**What you have to do:**
Gather all lines in the data that hold the string "width".
[Study material]
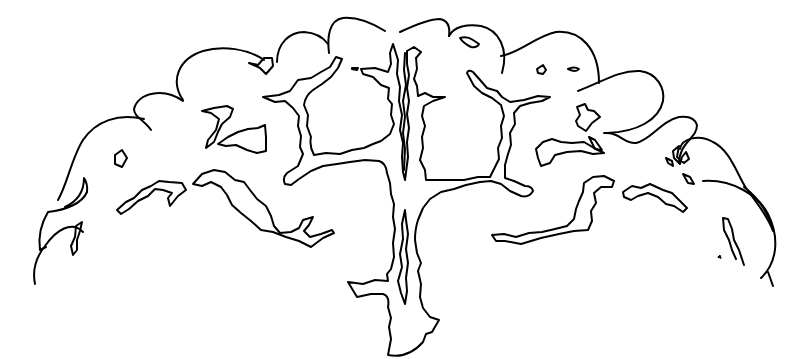
<!DOCTYPE html>
<html lang="en">
<head>
<meta charset="utf-8">
<title>Spreading tree line drawing</title>
<style>
:root { --paper: #fff; --ink: #000; }
html, body { margin: 0; background: var(--paper); overflow: hidden; }
.tree { display: block; width: 800px; height: 359px; }
.tree path { fill: none; stroke: var(--ink); stroke-width: 2; stroke-linecap: round; stroke-linejoin: round; }
.tree .dot { fill: var(--ink); stroke-width: 1; }
</style>
</head>
<body>
<svg class="tree" viewBox="0 0 800 359" role="img" aria-label="Outline drawing of a wide tree with a rounded canopy">
  <g id="canopy">
    <path d="M35 284C32 269 37 256 45 246C56 230 72 220 83 232"/>
    <path d="M46 247L40 250C38 236 42 222 48 212C65 210 82 204 87 192Q88 184 84 178C84 190 78 201 65 207"/>
    <path d="M58 200C67 185 72 157 83 140C96 121 118 113 144 119"/>
    <path d="M151 130C144 120 134 117 134 109C138 93 163 87 183 101"/>
    <path d="M183 100C170 81 178 59 203 51C223 45 248 49 264 60"/>
    <path d="M277 62C277 43 290 32 304 32Q320 33 328 44"/>
    <path d="M329 53C327 37 329 20 343 18C356 17 372 23 385 31"/>
    <path d="M400 32C415 25 430 19 440 19Q451 21 449 36"/>
    <path d="M449 36C454 26 468 24 481 26C499 30 509 49 502 73"/>
    <path d="M501 56C520 53 536 36 556 32C581 30 599 49 599 83"/>
    <path d="M578 91C602 82 619 70 640 71C657 73 665 88 663 101C659 120 637 132 607 133"/>
    <path d="M604 133C620 132 624 144 636 143C651 140 661 121 679 117Q694 115 697 125C697 139 680 141 679 163"/>
    <path d="M680 149C682 138 699 134 713 142C730 150 737 174 746 188C756 202 768 216 773 231"/>
    <path d="M703 181C733 179 759 196 768 214C780 238 777 263 761 278"/>
    <path d="M744 187Q763 201 772 226M768 272L773 286"/>
  </g>

  <g id="trunk">
    <path d="M393 44L390 53L391 64L388 72L375 68L361 69L363 74L373 77L381 85L389 88L388 99L392 104L391 115L394 124L390 134L381 141L373 144L364 148L352 150L340 154L326 153L314 155Q309 146 311 137L307 126L308 115L304 105Q305 96 313 90L322 84L331 77L338 68L342 59L336 57L330 67L321 72L311 78L298 80L290 91L279 95L263 97L275 102L285 101L293 108L299 116L298 126L301 136L300 147L303 154L298 166L287 173Q282 178 285 184L291 185L299 179L311 171L323 166L337 164L350 162L365 160L379 161Q386 163 387 173L390 183L391 194L394 204L393 217L395 229L393 243L394 257L391 269L387 274L388 281L375 280L363 284L348 282L357 297L371 294L383 294Q390 296 388 307L391 318L389 327L391 339L388 355Q408 359 423 342L426 334L432 332L439 320L430 317L423 308L420 297L421 284L418 271L421 263L417 253L415 240Q415 229 418 220L423 208L430 199L441 192L454 189L466 185L480 182L491 181L501 184L510 191L521 196Q529 198 533 191Q532 186 525 186L514 181L505 178L505 165L508 154L511 145L510 133L515 124L514 113L520 106L530 103L542 101L550 97L538 96L524 100L510 102L502 97L497 91L487 88L481 81L473 72Q468 69 467 73L474 86L482 93L492 98L501 105L504 116L501 126L502 138L498 148L499 159L494 169L490 177L478 177L464 180L426 180L425 170L420 160L423 148L422 137L425 126L422 116L424 106L433 101L445 97L433 97L425 93L418 96L417 86L414 79L417 69L416 58L421 52L414 47L407 51L407 64L409 75L407 88L409 101L407 114L409 128L407 142L408 157L405 180L403 172L402 157L403 143L400 130L402 115L399 101L400 87L397 74L398 60Z"/>
    <path d="M405 53L404 70L406 85L403 101L405 117L403 133L405 149L404 170"/>
    <path d="M405 210L402 224L403 239L400 254L402 267L398 281L401 293L405 304L407 291L406 278L408 263L406 249L408 234L406 220Z"/>
  </g>

  <g id="branches">
    <path d="M193 184L202 174L214 170L225 172L235 180L244 182L250 190L257 199L266 206L271 216L274 226L280 233L291 232L299 228L303 220L313 217L309 225L304 231L310 237L321 234L332 230L334 233L323 238L311 247L299 241L286 237L273 232L261 230L251 221L241 213L232 205L227 195L221 187L211 182L202 186Z"/>
    <path d="M492 235L504 234L516 237L529 233L542 232L555 229L567 226L574 219L576 209L579 201L583 192L584 183L593 177L604 176L614 181L612 187L601 187L594 193L596 203L591 211L592 221L588 230L574 231L559 234L541 238L521 244L505 241L496 241Z"/>
    <path d="M117 210L126 202L134 198L142 190L151 186L159 181L169 182L182 183L186 190L178 196L170 206L168 198L172 193L163 190L155 189L148 196L138 201L129 209L121 214Z"/>
    <path d="M623 192L632 186L641 188L650 184L663 190L672 193L679 200L687 208L683 212L674 206L666 204L658 197L648 193L638 196L631 200L624 197Z"/>
    <path d="M202 111L214 108L227 106L233 109L230 117L222 124L218 132L214 142L206 148L208 140L216 130L219 119L211 113Z"/>
    <path d="M218 144L228 137L238 132L248 129L258 128L265 125L266 137L266 151L257 153L247 150L236 145L226 146Z"/>
    <path d="M536 149L543 142L552 139L561 142L572 143L584 142L594 148L604 153L593 154L581 151L567 152L555 155L550 163L541 166L538 158Z"/>
    <path d="M577 107L585 104L588 110L594 111L600 117L592 123L586 131L578 126L576 121L580 115Z"/>
    <path d="M589 137L595 140L602 150L595 149Z"/>
  </g>

  <g id="leaf-gaps">
    <path d="M249 63L258 65L264 58L272 58L273 66L266 74L260 68Z"/>
    <path d="M460 38Q467 36 473 40L479 44Q477 48 471 47Q463 43 460 38Z"/>
    <path d="M537 69L543 65L546 70L543 74L538 73Z"/>
    <path d="M568 69Q574 66 579 69Q576 73 568 69Z"/>
    <path d="M115 155L122 150L127 158L122 167L115 164Z"/>
    <path d="M352 68L358 68L357 70L352 69Z"/>
    <path d="M666 158L672 161L673 166L668 163Z"/>
    <path d="M673 151L679 146L677 157L684 163L689 159L686 152L682 157L680 164L674 158Z"/>
    <path d="M683 174L690 177L694 184L688 183Z"/>
    <path d="M73 255L71 246L75 237L76 226L82 222L80 231L77 240L77 250Z"/>
    <path d="M736 259L732 250L729 240L724 230L723 218L728 219L732 229L734 240L739 250L744 265"/>
    <path class="dot" d="M718 257L720 255L721 258Z"/>
  </g>
</svg>
</body>
</html>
[/Study material]
**Answer to this exercise:**
.tree { display: block; width: 800px; height: 359px; }
.tree path { fill: none; stroke: var(--ink); stroke-width: 2; stroke-linecap: round; stroke-linejoin: round; }
.tree .dot { fill: var(--ink); stroke-width: 1; }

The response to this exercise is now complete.